EXERCISE INPUTS.
◇ ◇ ◇ ◇ ◇

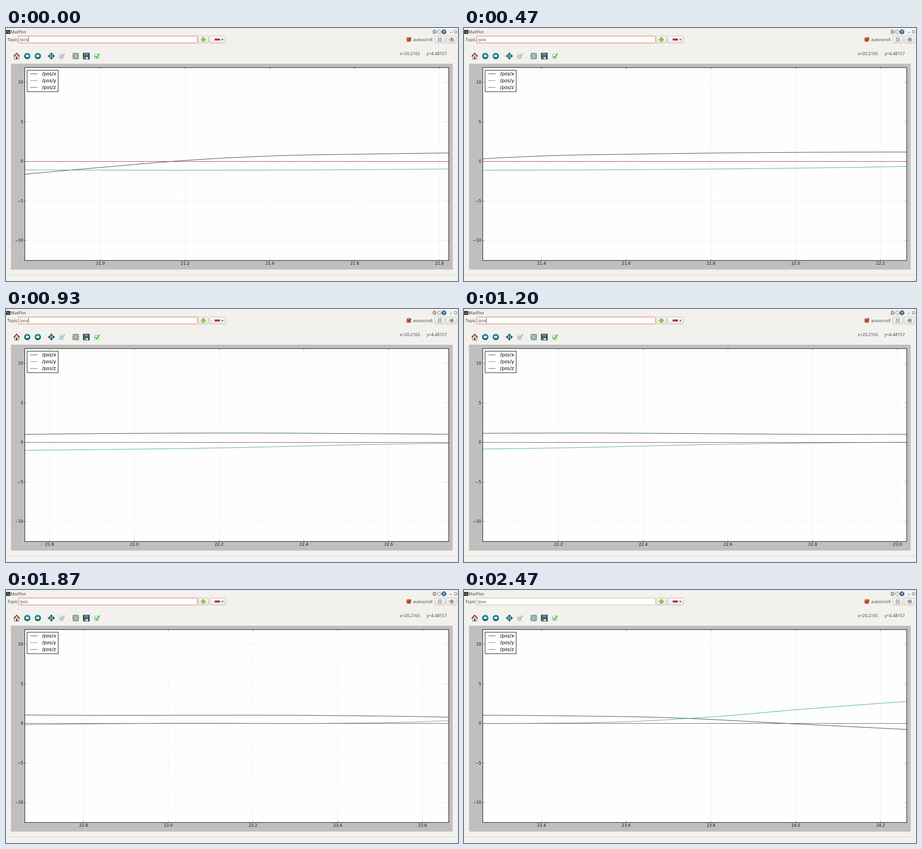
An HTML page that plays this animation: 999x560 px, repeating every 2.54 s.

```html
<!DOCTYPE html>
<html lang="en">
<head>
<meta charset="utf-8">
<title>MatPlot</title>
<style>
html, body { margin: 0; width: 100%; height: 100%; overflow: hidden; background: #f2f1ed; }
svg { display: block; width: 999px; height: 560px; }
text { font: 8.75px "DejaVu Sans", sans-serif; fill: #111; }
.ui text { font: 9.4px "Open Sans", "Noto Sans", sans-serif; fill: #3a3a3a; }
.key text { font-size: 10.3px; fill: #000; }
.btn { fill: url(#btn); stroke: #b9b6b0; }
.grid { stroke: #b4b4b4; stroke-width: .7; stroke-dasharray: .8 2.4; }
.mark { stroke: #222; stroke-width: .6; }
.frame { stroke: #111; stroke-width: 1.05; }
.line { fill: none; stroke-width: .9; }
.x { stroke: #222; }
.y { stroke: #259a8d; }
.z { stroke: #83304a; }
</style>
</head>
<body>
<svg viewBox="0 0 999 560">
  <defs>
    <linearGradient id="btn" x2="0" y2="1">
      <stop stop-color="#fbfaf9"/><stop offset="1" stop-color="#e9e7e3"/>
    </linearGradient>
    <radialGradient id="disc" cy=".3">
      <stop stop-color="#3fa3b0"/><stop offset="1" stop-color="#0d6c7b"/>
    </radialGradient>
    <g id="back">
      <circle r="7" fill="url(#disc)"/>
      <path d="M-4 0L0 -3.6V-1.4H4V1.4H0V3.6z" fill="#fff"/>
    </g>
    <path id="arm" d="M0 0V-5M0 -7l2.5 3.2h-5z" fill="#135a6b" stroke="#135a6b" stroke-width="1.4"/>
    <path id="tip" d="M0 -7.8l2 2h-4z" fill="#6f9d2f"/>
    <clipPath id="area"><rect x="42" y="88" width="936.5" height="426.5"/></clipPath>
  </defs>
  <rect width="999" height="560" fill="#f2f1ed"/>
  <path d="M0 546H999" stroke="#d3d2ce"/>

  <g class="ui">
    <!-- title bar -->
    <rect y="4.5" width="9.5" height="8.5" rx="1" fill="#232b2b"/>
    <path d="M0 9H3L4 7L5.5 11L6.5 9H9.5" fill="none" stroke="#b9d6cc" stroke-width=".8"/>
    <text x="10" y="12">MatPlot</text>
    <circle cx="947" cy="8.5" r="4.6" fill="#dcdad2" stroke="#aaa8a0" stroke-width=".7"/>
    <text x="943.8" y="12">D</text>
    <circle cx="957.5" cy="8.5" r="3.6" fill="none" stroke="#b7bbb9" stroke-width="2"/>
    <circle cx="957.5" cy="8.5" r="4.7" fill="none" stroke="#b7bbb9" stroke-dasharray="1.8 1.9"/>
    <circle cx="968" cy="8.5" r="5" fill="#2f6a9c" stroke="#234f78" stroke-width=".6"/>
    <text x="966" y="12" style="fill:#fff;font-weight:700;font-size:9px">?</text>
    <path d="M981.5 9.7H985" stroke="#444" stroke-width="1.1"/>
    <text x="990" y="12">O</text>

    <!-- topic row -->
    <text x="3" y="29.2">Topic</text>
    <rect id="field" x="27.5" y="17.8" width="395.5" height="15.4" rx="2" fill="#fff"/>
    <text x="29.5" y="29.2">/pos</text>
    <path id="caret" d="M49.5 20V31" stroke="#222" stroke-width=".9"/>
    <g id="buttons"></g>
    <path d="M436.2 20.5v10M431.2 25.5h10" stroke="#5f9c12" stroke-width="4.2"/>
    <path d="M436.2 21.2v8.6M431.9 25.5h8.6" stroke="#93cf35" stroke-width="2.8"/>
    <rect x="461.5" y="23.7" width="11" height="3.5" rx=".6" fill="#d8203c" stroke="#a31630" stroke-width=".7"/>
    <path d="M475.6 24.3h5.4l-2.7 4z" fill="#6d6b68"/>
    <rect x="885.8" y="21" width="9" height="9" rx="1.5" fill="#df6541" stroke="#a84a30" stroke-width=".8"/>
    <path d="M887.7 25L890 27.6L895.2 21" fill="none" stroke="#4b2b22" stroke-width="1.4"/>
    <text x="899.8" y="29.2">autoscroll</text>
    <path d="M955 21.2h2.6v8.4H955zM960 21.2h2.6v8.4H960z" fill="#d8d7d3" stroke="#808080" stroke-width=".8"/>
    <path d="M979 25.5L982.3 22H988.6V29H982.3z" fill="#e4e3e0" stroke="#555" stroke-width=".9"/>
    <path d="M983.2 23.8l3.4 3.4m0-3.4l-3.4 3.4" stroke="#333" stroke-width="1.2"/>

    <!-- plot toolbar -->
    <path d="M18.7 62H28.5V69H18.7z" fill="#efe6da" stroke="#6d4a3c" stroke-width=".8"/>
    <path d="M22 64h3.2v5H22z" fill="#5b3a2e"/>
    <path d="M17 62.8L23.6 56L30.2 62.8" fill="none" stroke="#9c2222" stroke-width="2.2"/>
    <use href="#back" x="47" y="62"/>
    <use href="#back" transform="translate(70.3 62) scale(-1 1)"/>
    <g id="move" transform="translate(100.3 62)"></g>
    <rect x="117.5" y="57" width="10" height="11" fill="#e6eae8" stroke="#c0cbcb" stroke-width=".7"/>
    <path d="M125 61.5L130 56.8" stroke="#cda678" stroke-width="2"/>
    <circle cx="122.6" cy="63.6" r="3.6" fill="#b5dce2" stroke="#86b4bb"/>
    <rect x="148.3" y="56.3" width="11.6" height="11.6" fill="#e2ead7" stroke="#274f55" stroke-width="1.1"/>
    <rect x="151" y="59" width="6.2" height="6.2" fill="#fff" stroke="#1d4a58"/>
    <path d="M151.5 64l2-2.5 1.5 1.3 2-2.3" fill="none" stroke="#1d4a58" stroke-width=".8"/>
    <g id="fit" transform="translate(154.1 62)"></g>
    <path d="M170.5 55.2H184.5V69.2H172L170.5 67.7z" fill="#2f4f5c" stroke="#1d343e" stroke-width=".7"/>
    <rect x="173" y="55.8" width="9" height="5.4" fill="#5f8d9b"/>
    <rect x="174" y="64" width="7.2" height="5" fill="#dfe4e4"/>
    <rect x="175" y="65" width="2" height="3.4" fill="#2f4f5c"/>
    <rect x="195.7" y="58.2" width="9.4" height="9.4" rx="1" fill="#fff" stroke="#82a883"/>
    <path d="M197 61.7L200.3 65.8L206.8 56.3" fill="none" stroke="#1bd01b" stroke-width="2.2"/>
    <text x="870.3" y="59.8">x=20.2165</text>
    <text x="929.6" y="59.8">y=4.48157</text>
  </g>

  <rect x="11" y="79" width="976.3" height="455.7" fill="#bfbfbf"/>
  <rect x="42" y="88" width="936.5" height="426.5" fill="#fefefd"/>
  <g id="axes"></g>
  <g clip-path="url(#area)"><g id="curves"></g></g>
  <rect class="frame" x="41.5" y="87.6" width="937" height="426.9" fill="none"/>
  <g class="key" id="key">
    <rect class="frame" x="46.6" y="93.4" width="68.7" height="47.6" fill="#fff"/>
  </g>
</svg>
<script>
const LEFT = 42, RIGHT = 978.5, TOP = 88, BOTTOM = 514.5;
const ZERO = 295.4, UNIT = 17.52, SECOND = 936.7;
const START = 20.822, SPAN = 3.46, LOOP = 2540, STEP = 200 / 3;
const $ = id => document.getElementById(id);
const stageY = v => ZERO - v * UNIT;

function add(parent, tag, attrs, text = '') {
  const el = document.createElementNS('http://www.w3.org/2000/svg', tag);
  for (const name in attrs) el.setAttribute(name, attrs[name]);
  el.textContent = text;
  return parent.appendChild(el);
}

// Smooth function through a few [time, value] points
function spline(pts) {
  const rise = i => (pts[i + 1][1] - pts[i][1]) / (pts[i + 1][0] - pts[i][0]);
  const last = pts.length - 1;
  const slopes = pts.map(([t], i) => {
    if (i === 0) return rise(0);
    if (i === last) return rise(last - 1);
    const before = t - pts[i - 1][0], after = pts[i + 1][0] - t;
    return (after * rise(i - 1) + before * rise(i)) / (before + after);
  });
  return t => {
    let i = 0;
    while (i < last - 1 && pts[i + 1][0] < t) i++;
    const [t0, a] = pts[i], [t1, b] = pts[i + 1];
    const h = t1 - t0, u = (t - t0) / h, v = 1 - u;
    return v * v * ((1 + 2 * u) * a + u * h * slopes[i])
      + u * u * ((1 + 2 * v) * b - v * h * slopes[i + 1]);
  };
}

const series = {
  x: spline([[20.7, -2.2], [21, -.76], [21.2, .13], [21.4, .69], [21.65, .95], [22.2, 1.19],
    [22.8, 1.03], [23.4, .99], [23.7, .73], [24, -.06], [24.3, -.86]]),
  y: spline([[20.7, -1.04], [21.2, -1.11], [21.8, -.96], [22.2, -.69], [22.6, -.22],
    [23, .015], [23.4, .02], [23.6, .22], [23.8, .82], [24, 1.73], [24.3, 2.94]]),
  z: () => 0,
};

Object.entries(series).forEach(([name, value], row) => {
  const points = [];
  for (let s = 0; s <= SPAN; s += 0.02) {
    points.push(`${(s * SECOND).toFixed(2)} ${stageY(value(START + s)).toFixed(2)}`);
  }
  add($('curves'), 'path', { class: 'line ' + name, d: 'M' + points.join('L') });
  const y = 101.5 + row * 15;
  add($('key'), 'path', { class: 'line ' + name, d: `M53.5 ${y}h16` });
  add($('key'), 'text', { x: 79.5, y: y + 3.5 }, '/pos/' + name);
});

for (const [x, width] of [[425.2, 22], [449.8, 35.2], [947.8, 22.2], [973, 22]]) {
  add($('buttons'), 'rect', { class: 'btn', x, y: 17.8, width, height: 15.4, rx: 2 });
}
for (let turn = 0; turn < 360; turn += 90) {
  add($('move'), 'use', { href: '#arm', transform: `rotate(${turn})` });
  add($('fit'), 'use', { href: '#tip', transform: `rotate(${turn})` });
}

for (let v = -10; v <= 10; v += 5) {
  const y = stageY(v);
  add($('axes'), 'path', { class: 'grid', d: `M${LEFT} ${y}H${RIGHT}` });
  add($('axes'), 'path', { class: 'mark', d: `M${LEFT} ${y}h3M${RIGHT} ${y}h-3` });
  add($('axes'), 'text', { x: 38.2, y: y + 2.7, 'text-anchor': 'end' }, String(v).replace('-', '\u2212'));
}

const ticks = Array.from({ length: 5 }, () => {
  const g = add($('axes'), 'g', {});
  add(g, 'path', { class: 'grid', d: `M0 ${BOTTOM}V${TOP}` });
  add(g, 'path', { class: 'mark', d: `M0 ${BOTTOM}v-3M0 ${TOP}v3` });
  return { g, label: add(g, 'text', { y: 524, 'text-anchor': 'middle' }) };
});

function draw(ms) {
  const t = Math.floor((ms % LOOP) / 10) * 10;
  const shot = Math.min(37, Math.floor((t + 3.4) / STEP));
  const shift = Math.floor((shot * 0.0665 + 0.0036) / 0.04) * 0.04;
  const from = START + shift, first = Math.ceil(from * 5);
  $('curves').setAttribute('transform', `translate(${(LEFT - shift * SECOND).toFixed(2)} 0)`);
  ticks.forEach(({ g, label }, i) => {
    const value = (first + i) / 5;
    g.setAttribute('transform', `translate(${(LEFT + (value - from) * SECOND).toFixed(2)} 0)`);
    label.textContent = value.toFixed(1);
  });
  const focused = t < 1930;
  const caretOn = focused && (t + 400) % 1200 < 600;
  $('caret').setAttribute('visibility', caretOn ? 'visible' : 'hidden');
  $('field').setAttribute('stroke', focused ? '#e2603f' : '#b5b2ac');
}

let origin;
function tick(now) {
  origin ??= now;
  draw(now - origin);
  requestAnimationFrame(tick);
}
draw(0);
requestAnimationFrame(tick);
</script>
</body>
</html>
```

◇ ◇ ◇ ◇ ◇

YOUR ASSIGNMENT.
Look through the entries and return every line where "setAttribute" appears.

OUTPUT FOR THIS TASK.
  for (const name in attrs) el.setAttribute(name, attrs[name]);
  $('curves').setAttribute('transform', `translate(${(LEFT - shift * SECOND).toFixed(2)} 0)`);
    g.setAttribute('transform', `translate(${(LEFT + (value - from) * SECOND).toFixed(2)} 0)`);
  $('caret').setAttribute('visibility', caretOn ? 'visible' : 'hidden');
  $('field').setAttribute('stroke', focused ? '#e2603f' : '#b5b2ac');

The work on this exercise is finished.